Italy TravelNew Exhibit in Florence: Galileo and the Measurement of Time

New Exhibit in Florence: Galileo and the Measurement of Time
Published on Saturday, March 31, 2012 by

Traveling to Florence Italy soon? Don’t miss the new interactive section of Florence’s Galileo Museum which was just completed. The permanent exhibition, entitled Galileo and the Measurement of Time is spread out over three rooms and is dedicated to Galileo’s fundamental discoveries with regards to the passage of time and how it is measured. The rooms explore everything from the invention of the telescope to planetary movement, the development of the pendulum and other historic Galileo instruments and techniques.

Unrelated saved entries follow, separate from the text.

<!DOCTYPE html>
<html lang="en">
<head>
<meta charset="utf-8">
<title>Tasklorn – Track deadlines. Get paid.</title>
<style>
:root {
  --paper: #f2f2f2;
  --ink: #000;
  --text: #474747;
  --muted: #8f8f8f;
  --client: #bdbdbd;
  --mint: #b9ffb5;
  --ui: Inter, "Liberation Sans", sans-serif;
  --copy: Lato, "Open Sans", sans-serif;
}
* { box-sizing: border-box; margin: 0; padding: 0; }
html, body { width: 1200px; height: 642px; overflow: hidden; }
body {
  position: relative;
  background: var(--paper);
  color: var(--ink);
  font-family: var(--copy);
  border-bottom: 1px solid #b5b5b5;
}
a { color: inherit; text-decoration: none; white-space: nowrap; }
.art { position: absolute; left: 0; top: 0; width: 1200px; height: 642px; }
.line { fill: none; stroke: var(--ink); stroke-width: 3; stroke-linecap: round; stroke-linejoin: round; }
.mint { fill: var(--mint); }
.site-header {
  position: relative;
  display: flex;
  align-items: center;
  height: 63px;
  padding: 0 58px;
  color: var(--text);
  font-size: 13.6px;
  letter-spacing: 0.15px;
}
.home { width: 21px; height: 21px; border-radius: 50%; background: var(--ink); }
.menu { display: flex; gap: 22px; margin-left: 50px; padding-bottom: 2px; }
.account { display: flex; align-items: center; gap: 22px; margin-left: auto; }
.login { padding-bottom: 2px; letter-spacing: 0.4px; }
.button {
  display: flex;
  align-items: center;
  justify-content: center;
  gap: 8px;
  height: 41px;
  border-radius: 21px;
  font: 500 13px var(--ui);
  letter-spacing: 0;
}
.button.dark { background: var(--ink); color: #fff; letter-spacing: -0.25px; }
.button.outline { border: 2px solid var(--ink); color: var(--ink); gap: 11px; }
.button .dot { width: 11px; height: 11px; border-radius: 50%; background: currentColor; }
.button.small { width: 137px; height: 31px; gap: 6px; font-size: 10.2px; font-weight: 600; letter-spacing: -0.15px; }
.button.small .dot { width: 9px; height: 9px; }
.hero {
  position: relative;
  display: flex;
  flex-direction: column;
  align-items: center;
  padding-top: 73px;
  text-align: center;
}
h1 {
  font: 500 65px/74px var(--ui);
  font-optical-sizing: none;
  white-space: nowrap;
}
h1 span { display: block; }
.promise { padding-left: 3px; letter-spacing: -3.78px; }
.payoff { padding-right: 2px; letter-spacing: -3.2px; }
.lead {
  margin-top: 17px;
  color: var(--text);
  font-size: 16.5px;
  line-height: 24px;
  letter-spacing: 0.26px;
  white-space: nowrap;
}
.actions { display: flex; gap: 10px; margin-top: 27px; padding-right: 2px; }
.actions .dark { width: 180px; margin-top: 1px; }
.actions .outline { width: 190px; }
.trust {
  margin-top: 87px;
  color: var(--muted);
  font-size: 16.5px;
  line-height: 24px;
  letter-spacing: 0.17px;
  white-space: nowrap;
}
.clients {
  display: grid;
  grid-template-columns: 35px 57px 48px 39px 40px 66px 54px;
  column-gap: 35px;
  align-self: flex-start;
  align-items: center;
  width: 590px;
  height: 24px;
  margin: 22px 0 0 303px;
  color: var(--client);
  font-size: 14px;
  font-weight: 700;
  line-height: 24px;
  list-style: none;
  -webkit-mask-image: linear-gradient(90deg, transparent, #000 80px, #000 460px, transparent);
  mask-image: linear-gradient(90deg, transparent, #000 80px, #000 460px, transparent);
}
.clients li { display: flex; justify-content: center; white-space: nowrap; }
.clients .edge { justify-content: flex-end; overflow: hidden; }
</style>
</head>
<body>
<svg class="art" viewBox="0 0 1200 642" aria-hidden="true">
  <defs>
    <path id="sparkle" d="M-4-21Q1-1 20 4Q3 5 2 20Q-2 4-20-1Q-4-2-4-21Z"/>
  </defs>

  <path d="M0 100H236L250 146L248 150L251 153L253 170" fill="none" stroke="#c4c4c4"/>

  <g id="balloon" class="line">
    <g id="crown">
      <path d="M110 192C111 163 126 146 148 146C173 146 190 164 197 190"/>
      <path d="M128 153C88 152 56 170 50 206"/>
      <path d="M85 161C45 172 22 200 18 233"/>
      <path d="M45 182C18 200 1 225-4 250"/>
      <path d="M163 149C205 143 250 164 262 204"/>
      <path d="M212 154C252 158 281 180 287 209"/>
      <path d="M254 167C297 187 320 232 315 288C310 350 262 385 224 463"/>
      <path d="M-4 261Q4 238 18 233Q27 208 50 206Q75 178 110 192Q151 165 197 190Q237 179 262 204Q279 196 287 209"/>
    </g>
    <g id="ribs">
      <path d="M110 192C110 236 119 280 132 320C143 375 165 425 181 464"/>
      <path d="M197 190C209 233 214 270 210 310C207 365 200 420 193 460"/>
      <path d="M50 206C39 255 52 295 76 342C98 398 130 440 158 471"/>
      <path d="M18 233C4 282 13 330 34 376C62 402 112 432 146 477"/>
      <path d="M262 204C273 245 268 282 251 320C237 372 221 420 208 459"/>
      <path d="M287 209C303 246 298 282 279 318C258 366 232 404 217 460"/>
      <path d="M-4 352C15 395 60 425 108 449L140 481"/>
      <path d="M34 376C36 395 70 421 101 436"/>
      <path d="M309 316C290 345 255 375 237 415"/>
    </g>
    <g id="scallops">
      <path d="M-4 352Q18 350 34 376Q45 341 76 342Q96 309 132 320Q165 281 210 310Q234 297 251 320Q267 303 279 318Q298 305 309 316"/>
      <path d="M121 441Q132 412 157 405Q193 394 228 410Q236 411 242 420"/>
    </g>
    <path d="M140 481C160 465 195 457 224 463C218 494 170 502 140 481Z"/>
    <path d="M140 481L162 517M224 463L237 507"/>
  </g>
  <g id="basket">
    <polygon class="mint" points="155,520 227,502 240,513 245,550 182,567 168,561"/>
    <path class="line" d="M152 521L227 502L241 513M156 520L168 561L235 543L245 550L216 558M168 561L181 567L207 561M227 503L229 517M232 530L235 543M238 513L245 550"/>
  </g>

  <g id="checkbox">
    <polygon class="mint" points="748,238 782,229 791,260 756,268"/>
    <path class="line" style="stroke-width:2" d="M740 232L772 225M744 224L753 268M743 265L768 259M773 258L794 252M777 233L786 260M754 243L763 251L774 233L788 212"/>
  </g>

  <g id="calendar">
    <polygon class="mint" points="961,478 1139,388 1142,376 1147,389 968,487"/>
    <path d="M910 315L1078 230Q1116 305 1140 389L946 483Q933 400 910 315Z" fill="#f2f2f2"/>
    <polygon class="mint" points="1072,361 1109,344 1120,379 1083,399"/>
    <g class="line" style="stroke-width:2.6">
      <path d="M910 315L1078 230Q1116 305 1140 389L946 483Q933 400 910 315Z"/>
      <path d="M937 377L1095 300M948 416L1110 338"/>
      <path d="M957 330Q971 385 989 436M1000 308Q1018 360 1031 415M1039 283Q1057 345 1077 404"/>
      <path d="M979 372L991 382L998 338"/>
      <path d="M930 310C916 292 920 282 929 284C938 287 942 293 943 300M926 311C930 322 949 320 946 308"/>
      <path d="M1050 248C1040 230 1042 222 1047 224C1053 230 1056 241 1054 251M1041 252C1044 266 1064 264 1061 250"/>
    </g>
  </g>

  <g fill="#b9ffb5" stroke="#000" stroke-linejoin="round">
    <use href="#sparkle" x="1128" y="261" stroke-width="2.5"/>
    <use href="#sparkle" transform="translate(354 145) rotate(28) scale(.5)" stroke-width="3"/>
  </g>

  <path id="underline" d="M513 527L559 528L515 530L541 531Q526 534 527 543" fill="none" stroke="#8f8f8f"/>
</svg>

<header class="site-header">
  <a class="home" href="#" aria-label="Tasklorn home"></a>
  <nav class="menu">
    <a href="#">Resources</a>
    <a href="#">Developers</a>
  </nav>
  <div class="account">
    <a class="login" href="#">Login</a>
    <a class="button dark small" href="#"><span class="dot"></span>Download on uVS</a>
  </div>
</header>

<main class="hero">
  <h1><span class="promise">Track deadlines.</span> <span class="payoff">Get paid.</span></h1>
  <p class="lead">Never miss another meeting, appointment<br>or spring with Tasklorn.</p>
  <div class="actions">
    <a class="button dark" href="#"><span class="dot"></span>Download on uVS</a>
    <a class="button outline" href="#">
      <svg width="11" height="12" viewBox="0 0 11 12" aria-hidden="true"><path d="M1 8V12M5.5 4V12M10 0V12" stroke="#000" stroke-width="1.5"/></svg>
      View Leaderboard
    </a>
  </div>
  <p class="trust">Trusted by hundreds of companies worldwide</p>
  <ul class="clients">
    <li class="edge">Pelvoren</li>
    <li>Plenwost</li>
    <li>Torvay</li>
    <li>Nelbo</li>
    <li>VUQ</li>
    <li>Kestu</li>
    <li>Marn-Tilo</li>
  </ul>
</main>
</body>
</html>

Interactive exhibits with mechanical models and multimedia applications on touch screens will teach visitors about Galileo’s involvement in modern clockwork, from revolutionary discoveries to how he created machines to measure time. Ancient mechanical watches and a spectacular replica of the planetary clock created by Lorenzo della Volpaia in 1510 are on display.

This section of the museum was created with the collaboration of Officine Panerai, a popular watchmaking company. They also donated the Jupiterium, a mechanical instrument with a watch and calendar that depict the movements of Jupiter and its four moons, as well as the positions of the sun and the moon. It is made of 1,377 pieces and features a hand-wind movement with a power reserve that can last up to 40 days. Don’t miss this exhibit if you’re in Florence!

Galileo was condemned years ago for his theory that the sun was at the center of the universe. Today, he is considered the “father of modern science.” He was a revolutionary scientist and philosopher who lived and worked in Florence for most of his life.

By Kathy McCabe

Ready to travel to Italy this year? Perillo Tours has been leading group trips throughout Italy since 1945 and can custom design an independent itinerary for your dream Italy vacation!

Taking your first trip to Italy in 2012? Learn everything you need to know when you get your FREE copy of The First Timer’s Guide to Italy by contributor Kathy McCabe.

Have Your Say
Your Name ↓
Your Email ↓
Your Website ↓
Tell us what you think of this story ↓
You can use these tags: <a href="" title=""> <abbr title=""> <acronym title=""> <b> <blockquote cite=""> <cite> <code> <del datetime=""> <em> <i> <q cite=""> <s> <strike> <strong>